## Problem description:
When you reach the line in the data below that contains "817,376 835,397C812,377 801,350", please start repeating lines exactly, and stop after the line that contains "1108,360 1113,380C1123,410 1150,430", repeating nothing else.

## Data supplied:
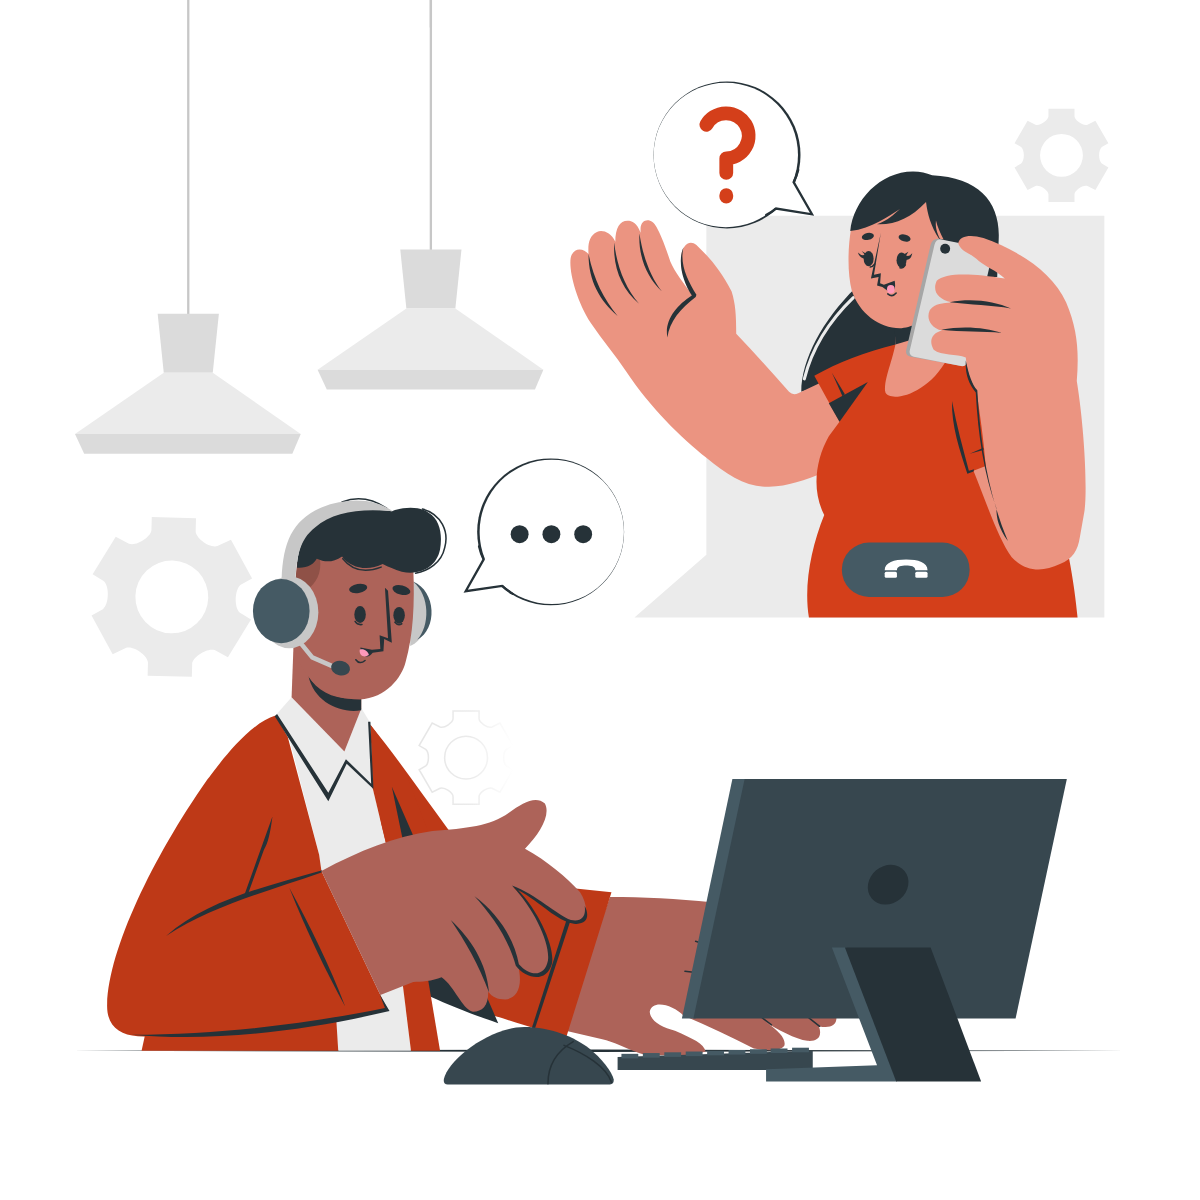
<!DOCTYPE html>
<html lang="en">
<head>
<meta charset="utf-8">
<title>Customer support call illustration</title>
<style>
:root {
  --white: #ffffff;
  --ink: #263238;
  --slate: #37474f;
  --steel: #455a64;
  --mist: #ebebeb;
  --fog: #dbdbdb;
  --silver: #c7c7c7;
  --pewter: #a6a6a6;
  --orange: #d43f1a;
  --rust: #be3917;
  --peach: #eb9481;
  --brown: #ad6359;
  --brown-dark: #8f5147;
  --pink: #ff99ba;
}
* { margin: 0; padding: 0; box-sizing: border-box; }
html, body { width: 1200px; height: 1200px; overflow: hidden; background: var(--white); }
svg { display: block; width: 1200px; height: 1200px; }
.white { fill: var(--white); }
.ink { fill: var(--ink); }
.slate { fill: var(--slate); }
.steel { fill: var(--steel); }
.mist { fill: var(--mist); }
.fog { fill: var(--fog); }
.silver { fill: var(--silver); }
.pewter { fill: var(--pewter); }
.orange { fill: var(--orange); }
.rust { fill: var(--rust); }
.peach { fill: var(--peach); }
.brown { fill: var(--brown); }
.brown-dark { fill: var(--brown-dark); }
.pink { fill: var(--pink); }
.line { fill: none; stroke: var(--ink); stroke-width: 3; stroke-linecap: round; stroke-linejoin: miter; }
.fine { stroke-width: 2; }
.bold { stroke-width: 4; }
.question { fill: none; stroke: var(--orange); stroke-width: 18; stroke-linecap: round; stroke-linejoin: round; }
.mic-arm { fill: none; stroke: var(--silver); stroke-width: 6; stroke-linejoin: round; }
.shine { fill: none; stroke: var(--mist); stroke-width: 4; stroke-linecap: round; }
</style>
</head>
<body>
<main>
<svg viewBox="0 0 1568 1568" role="img" aria-label="A support agent wearing a headset at a desk talks with a customer on the phone">
  <defs>
    <path id="gear" fill-rule="evenodd" d="M-17,-61H17V-51C17,-46 28,-38 34,-40L44.3,-45.2 61.3,-15.8 52.7,-10.8C48,-7 48,7 52.7,10.8L61.3,15.8 44.3,45.2 34,40C28,38 17,46 17,51V61H-17V51C-17,46 -28,38 -34,40L-44.3,45.2 -61.3,15.8 -52.7,10.8C-48,7 -48,-7 -52.7,-10.8L-61.3,-15.8 -44.3,-45.2 -34,-40C-28,-38 -17,-46 -17,-51ZM28,0A28,28 0 1 0 -28,0A28,28 0 1 0 28,0Z"/>
    <g id="lamp">
      <rect class="silver" x="244.5" y="-20" width="3" height="432"/>
      <path class="fog" d="M206,410H286L278,487H214Z"/>
      <path class="mist" d="M214,487H278L393,567H98Z"/>
      <path class="fog" d="M98,567H393L382,593H110Z"/>
    </g>
    <rect id="key" class="steel" width="22" height="6"/>
    <linearGradient id="gear-fade" gradientUnits="userSpaceOnUse" x1="-61" y1="0" x2="61" y2="0">
      <stop offset="0" stop-color="#e6e6e6"/>
      <stop offset=".55" stop-color="#ebebeb"/>
      <stop offset="1" stop-color="#ffffff"/>
    </linearGradient>
  </defs>

  <g id="pendant-lamps">
    <use href="#lamp"/>
    <g transform="translate(317 -84)">
      <rect class="silver" x="244.5" y="0" width="3" height="120"/>
      <use href="#lamp"/>
    </g>
  </g>

  <g id="gears">
    <use href="#gear" class="mist" transform="translate(1387 203)"/>
    <use href="#gear" class="mist" transform="translate(224.500 780) rotate(1.500) scale(1.700)"/>
    <use href="#gear" fill="none" stroke="url(#gear-fade)" stroke-width="2" transform="translate(609 990)"/>
  </g>

  <path id="video-panel" class="mist" d="M923,282H1443V807H829L923,725Z"/>

  <g id="question-bubble">
    <circle class="ink" cx="950" cy="202.500" r="96"/>
    <circle class="white" cx="948.400" cy="202.500" r="94.300"/>
    <path class="white" d="M1037,238L1062,281 1014,272 1000,258 1026,230Z"/>
    <path class="line" d="M1043,222Q1041,230 1037,238L1061,280 1014,272.500Q1008,277 1001,281"/>
    <path class="question" d="M923,163A29.500,29.500 0 1 1 949,207V226M949,255V257"/>
  </g>

  <g id="reply-bubble">
    <circle class="ink" cx="719.500" cy="695" r="96"/>
    <circle class="white" cx="721" cy="695" r="94.300"/>
    <path class="white" d="M632,731L608,773 656,766 668,750 642,722Z"/>
    <path class="line" d="M626,714Q628,723 632,731L608.500,772.500 656,765.500Q663,772 670,776"/>
    <g class="ink">
      <circle cx="679" cy="698" r="11.700"/>
      <circle cx="720.500" cy="698" r="11.700"/>
      <circle cx="762" cy="698" r="11.700"/>
    </g>
  </g>

  <g id="customer">
    <g id="ponytail">
      <path class="ink" d="M1118,376C1075,418 1047,470 1047,512L1180,470 1190,420 1130,400Z"/>
      <path class="shine" d="M1051,495C1061,455 1085,418 1115,389"/>
    </g>
    <g id="waving-arm">
      <path class="peach" d="M1085,495L1070,501 1043,514Q1036,517 1031,512C1008,486 985,460 962,436C962,412 961,397 956,381C943,355 927,336 910,320C900,312 891,322 890,335C888,355 897,370 905,386C893,370 881,354 876,342C868,318 863,306 858,297C852,284 838,285 837,298V304C832,291 826,288.500 820,288.500C810,288.500 804,298 804,316C798,303 787,300 780,303C770,308 768,318 769,332C763,325 752,323 747,333C741,345 751,390 772,422C787,444 804,464 818,485C850,533 890,572 923,598C950,620 975,637 1005,636C1030,635 1050,628 1080,616L1110,560Z"/>
      <g class="ink">
        <path d="M769,332C776,366 789,391 807,413C784,393 769,368 769,332Z"/>
        <path d="M802.500,317C806,348 817,376 835,397C812,377 801,350 802.500,317Z"/>
        <path d="M835.500,305C840,335 850,362 865,381C846,363 834,337 835.500,305Z"/>
        <path d="M893,323C888,345 898,366 910,385L909,388C889,403 875,420 872,441C868,418 884,399 904,386C892,368 885,342 893,323Z"/>
      </g>
    </g>
    <g id="dress">
      <path class="orange" d="M1064,491C1095,473 1130,460 1170,450L1240,468 1280,480 1300,610 1340,740 1397,730C1402,756 1406,785 1408,807H1057C1050,765 1060,715 1077,673C1060,640 1066,600 1083,570L1097,551Z"/>
      <path class="peach" d="M1170,440L1170,450C1165,475 1154,498 1157,513C1163,526 1212,517 1238,468L1240,420Z"/>
      <path class="ink" d="M1083,527L1134,499 1097,551Z"/>
      <path class="ink" d="M1087,487L1104,515 1101,518Z"/>
      <path class="ink" d="M1169,425H1200L1191,444 1170,450Z"/>
    </g>
    <g id="customer-head">
      <path class="peach" d="M1112,299C1107,330 1108,360 1113,380C1123,410 1150,430 1178,429C1195,427 1205,420 1210,400L1245,320 1215,258 1170,270Z"/>
      <path class="ink" d="M1111,302C1115,262 1150,224 1193,224C1203,224 1210,226 1218,229C1280,232 1307,265 1305,312L1303,362H1235L1227,312C1216,295 1212,280 1210,264C1190,285 1170,294 1146,293C1160,288 1168,280 1176,273C1160,283 1140,298 1111,302Z"/>
      <path class="peach" d="M1223,288C1225,297 1229,305 1233,313L1228,312C1224,303 1222,296 1223,288Z"/>
      <g class="ink">
        <ellipse cx="1134" cy="309" rx="8" ry="4.500" transform="rotate(-12 1134 309)"/>
        <ellipse cx="1182" cy="311" rx="8" ry="4.500" transform="rotate(15 1182 311)"/>
        <ellipse cx="1135" cy="338" rx="6.500" ry="10"/>
        <ellipse cx="1178" cy="340" rx="6.500" ry="10"/>
        <path d="M1133,338Q1124,339 1121,330Q1126,335 1130,333L1126,328Q1130,332 1136,331Z"/>
        <path d="M1180,339Q1190,342 1192,331Q1188,336 1184,334L1187,329Q1182,333 1178,332Z"/>
        <path d="M1151,304L1142,359 1151,357 1150,370 1155,372 1169,367C1171,377 1168,384 1161,381L1153,375 1146,373 1148,362 1138,364Z"/>
      </g>
      <ellipse class="pink" cx="1164" cy="378" rx="5" ry="5.500"/>
      <path class="line fine" d="M1143,345Q1140,349 1137,349M1183,346Q1180,351 1176,350M1160,384Q1166,389 1171,383"/>
    </g>
    <g id="smartphone">
      <path class="pewter" d="M1226,312Q1218,312 1216,320L1184,458Q1183,465 1190,466L1255,478 1290,330Z"/>
      <path class="fog" d="M1230,313L1291,325Q1298,326 1296,335L1264,473Q1262,480 1254,478L1194,466Q1187,464 1189,457L1221,320Q1223,312 1230,313Z"/>
      <circle class="ink" cx="1235" cy="325" r="6.500"/>
    </g>
    <g id="phone-arm">
      <path class="peach" d="M1252,318C1254,308 1268,306 1285,311C1330,327 1375,355 1393,395C1408,430 1410,460 1407,498C1417,560 1421,640 1417,668L1411,702C1408,720 1402,730 1385,737C1362,748 1340,747 1322,728C1305,705 1290,660 1272,615L1288,609C1285,570 1280,540 1276,510C1266,497 1263,480 1262,467C1250,462 1230,465 1220,457C1213,445 1218,435 1231,432C1215,428 1210,415 1215,405C1222,396 1232,397 1243,395C1225,391 1218,380 1224,367C1235,356 1270,357 1313,364C1300,352 1290,350 1279,341C1268,330 1256,330 1252,318Z"/>
      <g class="ink">
        <path d="M1241,395C1270,389 1300,394 1321,403C1296,399 1268,398 1241,395Z"/>
        <path d="M1230,431C1258,425 1288,428 1309,435C1285,433 1256,434 1230,431Z"/>
        <path d="M1262,471C1266,490 1270,502 1277,510C1281,580 1291,645 1317,707C1305,690 1302,678 1302,664C1286,620 1278,570 1275,513C1265,500 1261,488 1262,471Z"/>
        <path d="M1244,524C1250,556 1258,585 1266,615L1273,613 1272,616 1264,619C1254,588 1243,556 1244,524Z"/>
        <path d="M1267,593L1285,585V588Z"/>
      </g>
    </g>
    <g id="end-call-button">
      <rect class="steel" x="1100" y="709" width="167" height="71" rx="35.500"/>
      <g class="white">
        <path d="M1156,745C1156,735 1168,731 1184,731C1200,731 1212,735 1212,745H1196C1196,740 1190,739 1184,739C1178,739 1172,740 1172,745Z"/>
        <rect x="1156" y="747" width="16" height="8" rx="2"/>
        <rect x="1196" y="747" width="16" height="8" rx="2"/>
      </g>
    </g>
  </g>

  <path id="desk-edge" class="ink" d="M95,1373L780,1371.500 1470,1373 780,1374.500Z"/>

  <g id="agent">
    <g id="far-arm">
      <path class="brown" d="M797,1172C840,1172 885,1174 930,1179L1000,1300 1093,1330C1093,1341 1083,1344 1070,1341C1075,1355 1068,1361 1055,1360C1040,1358 1015,1345 1000,1335C1018,1347 1027,1357 1025,1366C1020,1374 1000,1373 985,1370C955,1355 925,1340 893,1327C880,1313 852,1305 849,1322C850,1335 865,1342 882,1347C905,1357 920,1364 922,1374L905,1379H845C820,1372 800,1360 787,1358L735,1346Z"/>
      <path class="line fine" d="M996,1330L1008,1339M1057,1330L1071,1341M895,1269L906,1270.500M909,1230L915,1232"/>
      <path class="rust" d="M484,947C515,985 550,1035 585,1083L640,1150 752,1161 799,1166 740,1355C700,1346 620,1318 560,1300L500,1100Z"/>
      <path class="ink" d="M741,1200L745,1204 699,1344 695,1343Z"/>
      <path class="ink" d="M556,1270L562,1302C590,1315 625,1328 651,1337L635,1300 600,1270Z"/>
    </g>
    <g id="torso">
      <path class="mist" d="M381,911L360,935 378,965 417,1117 440,1350 442,1373H537L527,1290 504,1100 487,1030 483,943 472,925 450,982Z"/>
      <path class="rust" d="M484,947L487,1030 504,1101 560,1088 530,1010Z"/>
      <path class="rust" d="M523,1260L537,1373H575L556,1260Z"/>
      <path class="ink" d="M512,1028L540,1092 526,1096Z"/>
      <path class="rust" d="M190,1350L185,1373H442L439,1325Z"/>
    </g>
    <g id="near-sleeve">
      <path class="rust" d="M360,935C325,945 285,1000 270,1020C200,1120 142,1240 140,1312C139,1340 155,1352 180,1354C300,1360 420,1340 507,1320L497,1300 420,1138 417,1117 376,963Z"/>
      <g class="ink">
        <path d="M172,1352C290,1352 405,1337 503,1317L496,1299 509,1321C400,1347 280,1362 172,1352Z"/>
        <path d="M217,1223C270,1177 340,1160 421,1137L420,1140C345,1166 275,1185 217,1223Z"/>
        <path d="M356,1067C353,1090 350,1102 345,1110L323,1171 318,1173Z"/>
        <path d="M378,1160C405,1210 430,1260 451,1315C425,1268 400,1215 378,1160Z"/>
      </g>
    </g>
    <g id="near-hand">
      <path class="brown" d="M420,1138C470,1112 515,1093 565,1086C610,1082 640,1080 665,1062C683,1049 700,1039 712,1050C720,1065 705,1090 686,1109C715,1125 740,1146 758,1166C770,1185 768,1205 750,1205C728,1200 710,1178 670,1159C702,1190 722,1230 720,1255C716,1280 695,1277 677,1262C684,1290 675,1305 660,1306C650,1306 643,1303 638,1296C638,1315 630,1322 618,1322C603,1318 595,1290 577,1277C565,1282 550,1283 540,1283L497,1300Z"/>
      <g class="ink">
        <path d="M669,1157C700,1168 728,1196 746,1202C760,1205 766,1197 764,1184C771,1197 767,1209 750,1207C726,1203 708,1180 677,1163C705,1192 726,1240 721,1260C714,1284 688,1280 674,1262C664,1225 642,1195 620,1171C648,1191 672,1225 678,1260C693,1277 712,1276 716,1255C719,1232 698,1188 669,1157Z"/>
        <path d="M589,1202C615,1226 636,1258 639,1297C626,1261 608,1230 589,1202Z"/>
      </g>
    </g>
    <g id="neck-and-collar">
      <path class="brown" d="M384,830L381,911 450,982 472,926V870Z"/>
      <path class="ink" d="M403,883C415,905 440,916 472,912V928C445,933 410,917 403,883Z"/>
      <path class="ink" d="M362,933L429,1036 452,992 485,1024 481,943H484L488,1031 453,998 429,1047 359,936Z"/>
    </g>
    <g id="agent-head">
      <path class="silver" d="M536,758C566,766 568,832 536,844Z"/>
      <path class="steel" d="M540,760C570,772 572,822 545,836C562,818 562,778 540,760Z"/>
      <path class="brown" d="M388,735C386,780 382,830 385,850C400,895 430,914 470,914C505,912 525,885 530,865C540,830 542,790 540,742L500,720H420Z"/>
      <path class="brown-dark" d="M388,740L418,729C421,750 412,762 402,770L386,757Z"/>
      <path class="line fine" d="M447,656C470,647 490,654 505,664M552,665C577,672 587,695 581,716C577,735 560,746 543,749M448,730Q466,753 498,741"/>
      <path class="ink" d="M388,742C390,700 410,678 440,670C465,664 490,665 512,668C530,661 550,662 560,670C576,680 578,700 575,718C570,742 548,752 525,747C515,744 508,741 500,737C480,747 458,742 447,727C435,735 425,735 414,730C408,740 398,742 388,742Z"/>
      <g class="ink">
        <ellipse cx="468" cy="769" rx="12" ry="6" transform="rotate(-10 468 769)"/>
        <ellipse cx="524.500" cy="771" rx="12" ry="6" transform="rotate(14 524.500 771)"/>
        <ellipse cx="470.500" cy="803" rx="7.500" ry="11"/>
        <ellipse cx="521.500" cy="804" rx="7.500" ry="11"/>
        <path d="M503,768L507,772 512,840 502,835 501,851 487,853C482,860 476,859 471,852V846L486,849 497,848 496,830 507,834Z"/>
      </g>
      <path class="pink" d="M470,849C475,847 481,851 482,856C476,860 469,857 470,849Z"/>
      <path class="line fine" d="M464,812Q467,817 473,816M516,813Q520,818 525,815M465,862Q470,869 477,863"/>
    </g>
    <g id="headset">
      <path class="silver" d="M368,756C370,708 382,680 420,663C455,649 492,652 513,668C470,664 435,669 412,689C390,706 388,730 386,758Z"/>
      <ellipse class="silver" cx="378" cy="800" rx="38" ry="47"/>
      <ellipse class="steel" cx="367.500" cy="798.500" rx="37" ry="42"/>
      <path class="mic-arm" d="M391,838L408,859 438,872"/>
      <ellipse class="slate" cx="445" cy="873" rx="12.500" ry="9.500" transform="rotate(12 445 873)"/>
    </g>
  </g>

  <g id="desk-items">
    <g id="keyboard">
      <path class="slate" d="M807,1381L1062,1373V1398H807Z"/>
      <use href="#key" x="812" y="1377"/>
      <use href="#key" x="840" y="1376"/>
      <use href="#key" x="868" y="1375"/>
      <use href="#key" x="896" y="1374"/>
      <use href="#key" x="924" y="1373"/>
      <use href="#key" x="952" y="1372"/>
      <use href="#key" x="980" y="1371"/>
      <use href="#key" x="1007" y="1370"/>
      <use href="#key" x="1035" y="1369"/>
    </g>
    <g id="mouse">
      <path class="slate" d="M580,1410C585,1385 640,1342 685,1342C720,1342 750,1355 770,1370C785,1382 800,1400 802,1411Q802,1417 797,1417H585Q579,1417 580,1410Z"/>
      <path class="line fine" d="M716,1416C716,1390 730,1372 749,1361M737,1366C765,1377 792,1394 799,1414"/>
    </g>
    <g id="monitor">
      <path class="steel" d="M957,1018H975L909,1331H891Z"/>
      <path class="slate" d="M973,1018H1394L1327,1331H906Z"/>
      <ellipse class="ink" cx="1160.500" cy="1156" rx="28" ry="24.500" transform="rotate(-40 1160.500 1156)"/>
      <path class="steel" d="M1087,1238H1106L1172,1413H1001V1397L1146,1392Z"/>
      <path class="ink" d="M1104,1238H1216L1282,1413H1171Z"/>
    </g>
  </g>
</svg>
</main>
</body>
</html>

## Expected output:
        <path d="M802.500,317C806,348 817,376 835,397C812,377 801,350 802.500,317Z"/>
        <path d="M835.500,305C840,335 850,362 865,381C846,363 834,337 835.500,305Z"/>
        <path d="M893,323C888,345 898,366 910,385L909,388C889,403 875,420 872,441C868,418 884,399 904,386C892,368 885,342 893,323Z"/>
      </g>
    </g>
    <g id="dress">
      <path class="orange" d="M1064,491C1095,473 1130,460 1170,450L1240,468 1280,480 1300,610 1340,740 1397,730C1402,756 1406,785 1408,807H1057C1050,765 1060,715 1077,673C1060,640 1066,600 1083,570L1097,551Z"/>
      <path class="peach" d="M1170,440L1170,450C1165,475 1154,498 1157,513C1163,526 1212,517 1238,468L1240,420Z"/>
      <path class="ink" d="M1083,527L1134,499 1097,551Z"/>
      <path class="ink" d="M1087,487L1104,515 1101,518Z"/>
      <path class="ink" d="M1169,425H1200L1191,444 1170,450Z"/>
    </g>
    <g id="customer-head">
      <path class="peach" d="M1112,299C1107,330 1108,360 1113,380C1123,410 1150,430 1178,429C1195,427 1205,420 1210,400L1245,320 1215,258 1170,270Z"/>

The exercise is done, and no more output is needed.